** INSTRUCTIONS FOR THE TASK **
Go through the listing below and show each line that has the word "button".

** EXTRACTED DATA **
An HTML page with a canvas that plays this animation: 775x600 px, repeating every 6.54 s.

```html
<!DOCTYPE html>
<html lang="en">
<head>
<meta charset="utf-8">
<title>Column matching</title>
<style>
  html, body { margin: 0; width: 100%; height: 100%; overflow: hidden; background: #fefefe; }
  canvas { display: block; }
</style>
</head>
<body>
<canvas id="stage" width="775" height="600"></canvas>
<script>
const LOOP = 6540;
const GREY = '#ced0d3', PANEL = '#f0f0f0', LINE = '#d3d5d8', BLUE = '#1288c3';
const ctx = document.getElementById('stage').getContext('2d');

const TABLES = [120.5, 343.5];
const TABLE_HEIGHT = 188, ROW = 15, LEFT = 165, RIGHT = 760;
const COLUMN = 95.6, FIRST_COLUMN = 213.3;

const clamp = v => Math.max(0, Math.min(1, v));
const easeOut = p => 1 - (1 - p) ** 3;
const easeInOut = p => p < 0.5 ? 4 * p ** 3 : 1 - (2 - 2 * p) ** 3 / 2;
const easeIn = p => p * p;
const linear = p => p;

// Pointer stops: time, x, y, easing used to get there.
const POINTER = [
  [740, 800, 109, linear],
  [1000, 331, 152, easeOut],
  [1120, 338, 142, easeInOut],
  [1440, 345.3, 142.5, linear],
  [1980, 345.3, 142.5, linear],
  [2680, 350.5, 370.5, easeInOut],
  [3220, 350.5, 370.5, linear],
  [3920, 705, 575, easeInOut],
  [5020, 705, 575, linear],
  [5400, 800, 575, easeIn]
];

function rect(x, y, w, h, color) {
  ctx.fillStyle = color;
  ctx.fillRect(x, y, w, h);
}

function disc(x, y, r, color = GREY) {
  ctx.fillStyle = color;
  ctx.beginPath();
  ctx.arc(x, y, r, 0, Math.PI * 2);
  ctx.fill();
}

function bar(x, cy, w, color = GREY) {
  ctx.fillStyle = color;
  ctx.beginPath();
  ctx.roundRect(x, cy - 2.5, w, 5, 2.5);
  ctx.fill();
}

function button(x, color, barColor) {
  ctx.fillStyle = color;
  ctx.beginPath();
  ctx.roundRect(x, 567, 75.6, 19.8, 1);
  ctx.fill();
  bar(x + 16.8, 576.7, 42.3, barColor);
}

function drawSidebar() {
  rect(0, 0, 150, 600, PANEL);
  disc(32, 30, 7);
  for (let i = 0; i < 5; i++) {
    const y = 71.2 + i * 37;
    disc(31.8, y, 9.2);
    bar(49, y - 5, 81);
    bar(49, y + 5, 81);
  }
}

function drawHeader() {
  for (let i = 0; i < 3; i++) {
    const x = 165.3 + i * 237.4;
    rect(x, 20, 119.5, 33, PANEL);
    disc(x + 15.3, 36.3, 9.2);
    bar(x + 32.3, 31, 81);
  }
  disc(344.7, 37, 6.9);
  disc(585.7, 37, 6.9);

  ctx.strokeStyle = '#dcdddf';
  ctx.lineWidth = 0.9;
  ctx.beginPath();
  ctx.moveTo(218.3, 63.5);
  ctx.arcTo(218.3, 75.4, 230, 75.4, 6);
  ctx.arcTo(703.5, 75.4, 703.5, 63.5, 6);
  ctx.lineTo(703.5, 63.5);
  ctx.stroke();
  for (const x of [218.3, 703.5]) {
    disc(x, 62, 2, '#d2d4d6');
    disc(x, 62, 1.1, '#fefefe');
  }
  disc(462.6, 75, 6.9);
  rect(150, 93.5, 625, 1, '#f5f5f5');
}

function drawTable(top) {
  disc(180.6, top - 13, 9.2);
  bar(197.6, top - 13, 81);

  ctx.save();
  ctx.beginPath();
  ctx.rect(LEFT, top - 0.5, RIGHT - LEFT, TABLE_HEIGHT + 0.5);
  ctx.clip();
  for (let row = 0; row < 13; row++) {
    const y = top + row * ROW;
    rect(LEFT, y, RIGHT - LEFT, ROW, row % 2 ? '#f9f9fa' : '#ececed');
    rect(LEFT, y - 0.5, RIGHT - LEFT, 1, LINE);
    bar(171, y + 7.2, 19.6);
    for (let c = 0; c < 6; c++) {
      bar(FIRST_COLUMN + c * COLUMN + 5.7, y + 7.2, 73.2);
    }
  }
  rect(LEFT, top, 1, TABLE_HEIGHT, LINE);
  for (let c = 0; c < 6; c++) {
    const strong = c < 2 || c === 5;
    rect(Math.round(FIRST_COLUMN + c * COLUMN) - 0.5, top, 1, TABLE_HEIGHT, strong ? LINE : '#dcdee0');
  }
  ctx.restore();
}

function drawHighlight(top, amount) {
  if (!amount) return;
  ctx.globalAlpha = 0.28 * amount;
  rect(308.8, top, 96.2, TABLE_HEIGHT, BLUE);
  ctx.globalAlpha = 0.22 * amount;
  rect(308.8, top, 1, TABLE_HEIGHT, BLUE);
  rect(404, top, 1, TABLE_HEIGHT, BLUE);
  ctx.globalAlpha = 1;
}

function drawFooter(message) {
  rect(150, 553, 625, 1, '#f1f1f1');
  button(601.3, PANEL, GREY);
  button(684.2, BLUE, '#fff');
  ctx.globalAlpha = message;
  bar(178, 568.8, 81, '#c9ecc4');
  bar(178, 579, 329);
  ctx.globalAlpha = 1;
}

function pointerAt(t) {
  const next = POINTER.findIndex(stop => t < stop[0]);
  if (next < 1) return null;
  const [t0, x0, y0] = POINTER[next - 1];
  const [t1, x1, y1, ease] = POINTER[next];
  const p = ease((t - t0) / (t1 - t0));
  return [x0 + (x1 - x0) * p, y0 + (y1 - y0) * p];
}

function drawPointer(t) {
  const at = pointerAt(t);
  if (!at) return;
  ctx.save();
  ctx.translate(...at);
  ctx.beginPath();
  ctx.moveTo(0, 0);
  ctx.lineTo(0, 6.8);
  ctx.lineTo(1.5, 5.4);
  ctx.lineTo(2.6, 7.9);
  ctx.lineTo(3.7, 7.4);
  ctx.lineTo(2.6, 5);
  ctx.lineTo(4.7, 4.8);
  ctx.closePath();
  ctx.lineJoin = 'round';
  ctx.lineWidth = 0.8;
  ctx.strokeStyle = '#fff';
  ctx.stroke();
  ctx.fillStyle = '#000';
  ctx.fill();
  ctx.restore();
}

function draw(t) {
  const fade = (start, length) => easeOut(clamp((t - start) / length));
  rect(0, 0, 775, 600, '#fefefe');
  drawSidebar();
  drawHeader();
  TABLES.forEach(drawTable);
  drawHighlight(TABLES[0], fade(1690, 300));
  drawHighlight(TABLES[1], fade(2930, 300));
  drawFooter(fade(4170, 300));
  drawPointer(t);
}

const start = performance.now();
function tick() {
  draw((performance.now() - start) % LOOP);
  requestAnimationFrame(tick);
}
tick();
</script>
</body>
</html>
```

** ANSWER SECTION **
function button(x, color, barColor) {
  button(601.3, PANEL, GREY);
  button(684.2, BLUE, '#fff');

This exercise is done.